[Dataset entries]
================================

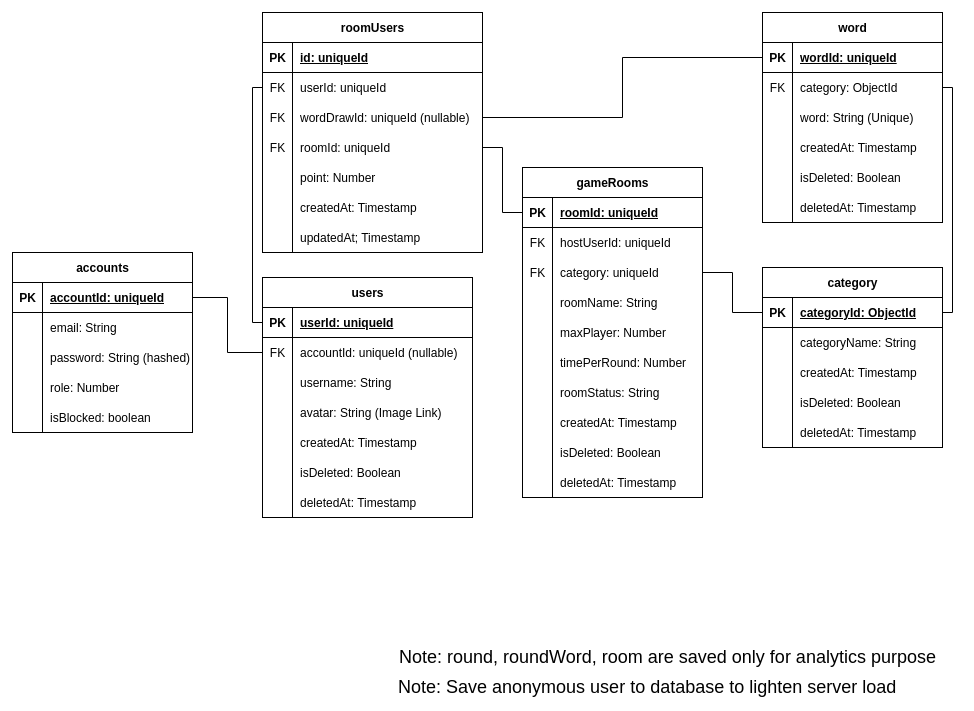
<!DOCTYPE html>
<html lang="en">
<head>
<meta charset="utf-8">
<title>Entity relationship diagram</title>
<style>
:root { --ink: #000; --paper: #fff; }
* { box-sizing: border-box; margin: 0; padding: 0; }
body { width: 974px; height: 711px; overflow: hidden; background: var(--paper); color: var(--ink); font: 12px/14px "Liberation Sans", Arial, sans-serif; }
.diagram { position: relative; width: 974px; height: 711px; overflow: hidden; }
.relations { position: absolute; left: 0; top: 0; fill: none; stroke: var(--ink); stroke-width: 1; }
.entity { position: absolute; width: 181px; border: 1px solid var(--ink); background: var(--paper); }
.entity h2 { height: 30px; border-bottom: 1px solid var(--ink); font-size: 12px; line-height: 30px; text-align: center; }
.fields { list-style: none; }
.fields li { display: flex; height: 30px; line-height: 30px; white-space: nowrap; }
.fields li:last-child { height: 29px; }
.fields b, .fields i { flex: none; width: 30px; border-right: 1px solid var(--ink); text-align: center; font-style: normal; }
.fields span { padding-left: 7px; }
.fields .primary { border-bottom: 1px solid var(--ink); font-weight: bold; }
.primary span { text-decoration: underline; }
.accounts { left: 12px; top: 252px; }
.room-users { left: 262px; top: 12px; width: 221px; }
.users { left: 262px; top: 277px; width: 211px; }
.game-rooms { left: 522px; top: 167px; }
.word { left: 762px; top: 12px; }
.category { left: 762px; top: 267px; }
.notes { position: absolute; left: 399px; top: 642px; font-size: 18px; line-height: 30px; white-space: nowrap; }
.notes p + p { margin-left: -1px; }
</style>
</head>
<body>
<main class="diagram">
  <section class="entity accounts">
    <h2>accounts</h2>
    <ul class="fields">
      <li class="primary"><b>PK</b><span>accountId: uniqueId</span></li>
      <li><i></i><span>email: String</span></li>
      <li><i></i><span>password: String (hashed)</span></li>
      <li><i></i><span>role: Number</span></li>
      <li><i></i><span>isBlocked: boolean</span></li>
    </ul>
  </section>

  <section class="entity room-users">
    <h2>roomUsers</h2>
    <ul class="fields">
      <li class="primary"><b>PK</b><span>id: uniqueId</span></li>
      <li><i>FK</i><span>userId: uniqueId</span></li>
      <li><i>FK</i><span>wordDrawId: uniqueId (nullable)</span></li>
      <li><i>FK</i><span>roomId: uniqueId</span></li>
      <li><i></i><span>point: Number</span></li>
      <li><i></i><span>createdAt: Timestamp</span></li>
      <li><i></i><span>updatedAt; Timestamp</span></li>
    </ul>
  </section>

  <section class="entity users">
    <h2>users</h2>
    <ul class="fields">
      <li class="primary"><b>PK</b><span>userId: uniqueId</span></li>
      <li><i>FK</i><span>accountId: uniqueId (nullable)</span></li>
      <li><i></i><span>username: String</span></li>
      <li><i></i><span>avatar: String (Image Link)</span></li>
      <li><i></i><span>createdAt: Timestamp</span></li>
      <li><i></i><span>isDeleted: Boolean</span></li>
      <li><i></i><span>deletedAt: Timestamp</span></li>
    </ul>
  </section>

  <section class="entity game-rooms">
    <h2>gameRooms</h2>
    <ul class="fields">
      <li class="primary"><b>PK</b><span>roomId: uniqueId</span></li>
      <li><i>FK</i><span>hostUserId: uniqueId</span></li>
      <li><i>FK</i><span>category: uniqueId</span></li>
      <li><i></i><span>roomName: String</span></li>
      <li><i></i><span>maxPlayer: Number</span></li>
      <li><i></i><span>timePerRound: Number</span></li>
      <li><i></i><span>roomStatus: String</span></li>
      <li><i></i><span>createdAt: Timestamp</span></li>
      <li><i></i><span>isDeleted: Boolean</span></li>
      <li><i></i><span>deletedAt: Timestamp</span></li>
    </ul>
  </section>

  <section class="entity word">
    <h2>word</h2>
    <ul class="fields">
      <li class="primary"><b>PK</b><span>wordId: uniqueId</span></li>
      <li><i>FK</i><span>category: ObjectId</span></li>
      <li><i></i><span>word: String (Unique)</span></li>
      <li><i></i><span>createdAt: Timestamp</span></li>
      <li><i></i><span>isDeleted: Boolean</span></li>
      <li><i></i><span>deletedAt: Timestamp</span></li>
    </ul>
  </section>

  <section class="entity category">
    <h2>category</h2>
    <ul class="fields">
      <li class="primary"><b>PK</b><span>categoryId: ObjectId</span></li>
      <li><i></i><span>categoryName: String</span></li>
      <li><i></i><span>createdAt: Timestamp</span></li>
      <li><i></i><span>isDeleted: Boolean</span></li>
      <li><i></i><span>deletedAt: Timestamp</span></li>
    </ul>
  </section>

  <svg class="relations" width="974" height="711" viewBox="0 0 974 711" aria-hidden="true">
    <g transform="translate(.5 .5)">
      <path id="account-to-user" d="M192 297H227V352H262"/>
      <path id="room-user-to-user" d="M262 87H252V322H262"/>
      <path id="room-user-to-word" d="M482 117H622V57H762"/>
      <path id="room-user-to-room" d="M482 147H502V212H522"/>
      <path id="room-to-category" d="M702 272H732V312H762"/>
      <path id="word-to-category" d="M942 87H952V312H942"/>
    </g>
  </svg>

  <aside class="notes">
    <p>Note: round, roundWord, room are saved only for analytics purpose</p>
    <p>Note: Save anonymous user to database to lighten server load</p>
  </aside>
</main>
</body>
</html>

================================

▶ ASSIGNMENT: Return exactly, and only, the lines above starting at the line that contains "<li><i>FK</i><span>roomId: uniqueId</span></li>" and ending at the line that contains "<h2>gameRooms</h2>".

▶ RESPONSE:
      <li><i>FK</i><span>roomId: uniqueId</span></li>
      <li><i></i><span>point: Number</span></li>
      <li><i></i><span>createdAt: Timestamp</span></li>
      <li><i></i><span>updatedAt; Timestamp</span></li>
    </ul>
  </section>

  <section class="entity users">
    <h2>users</h2>
    <ul class="fields">
      <li class="primary"><b>PK</b><span>userId: uniqueId</span></li>
      <li><i>FK</i><span>accountId: uniqueId (nullable)</span></li>
      <li><i></i><span>username: String</span></li>
      <li><i></i><span>avatar: String (Image Link)</span></li>
      <li><i></i><span>createdAt: Timestamp</span></li>
      <li><i></i><span>isDeleted: Boolean</span></li>
      <li><i></i><span>deletedAt: Timestamp</span></li>
    </ul>
  </section>

  <section class="entity game-rooms">
    <h2>gameRooms</h2>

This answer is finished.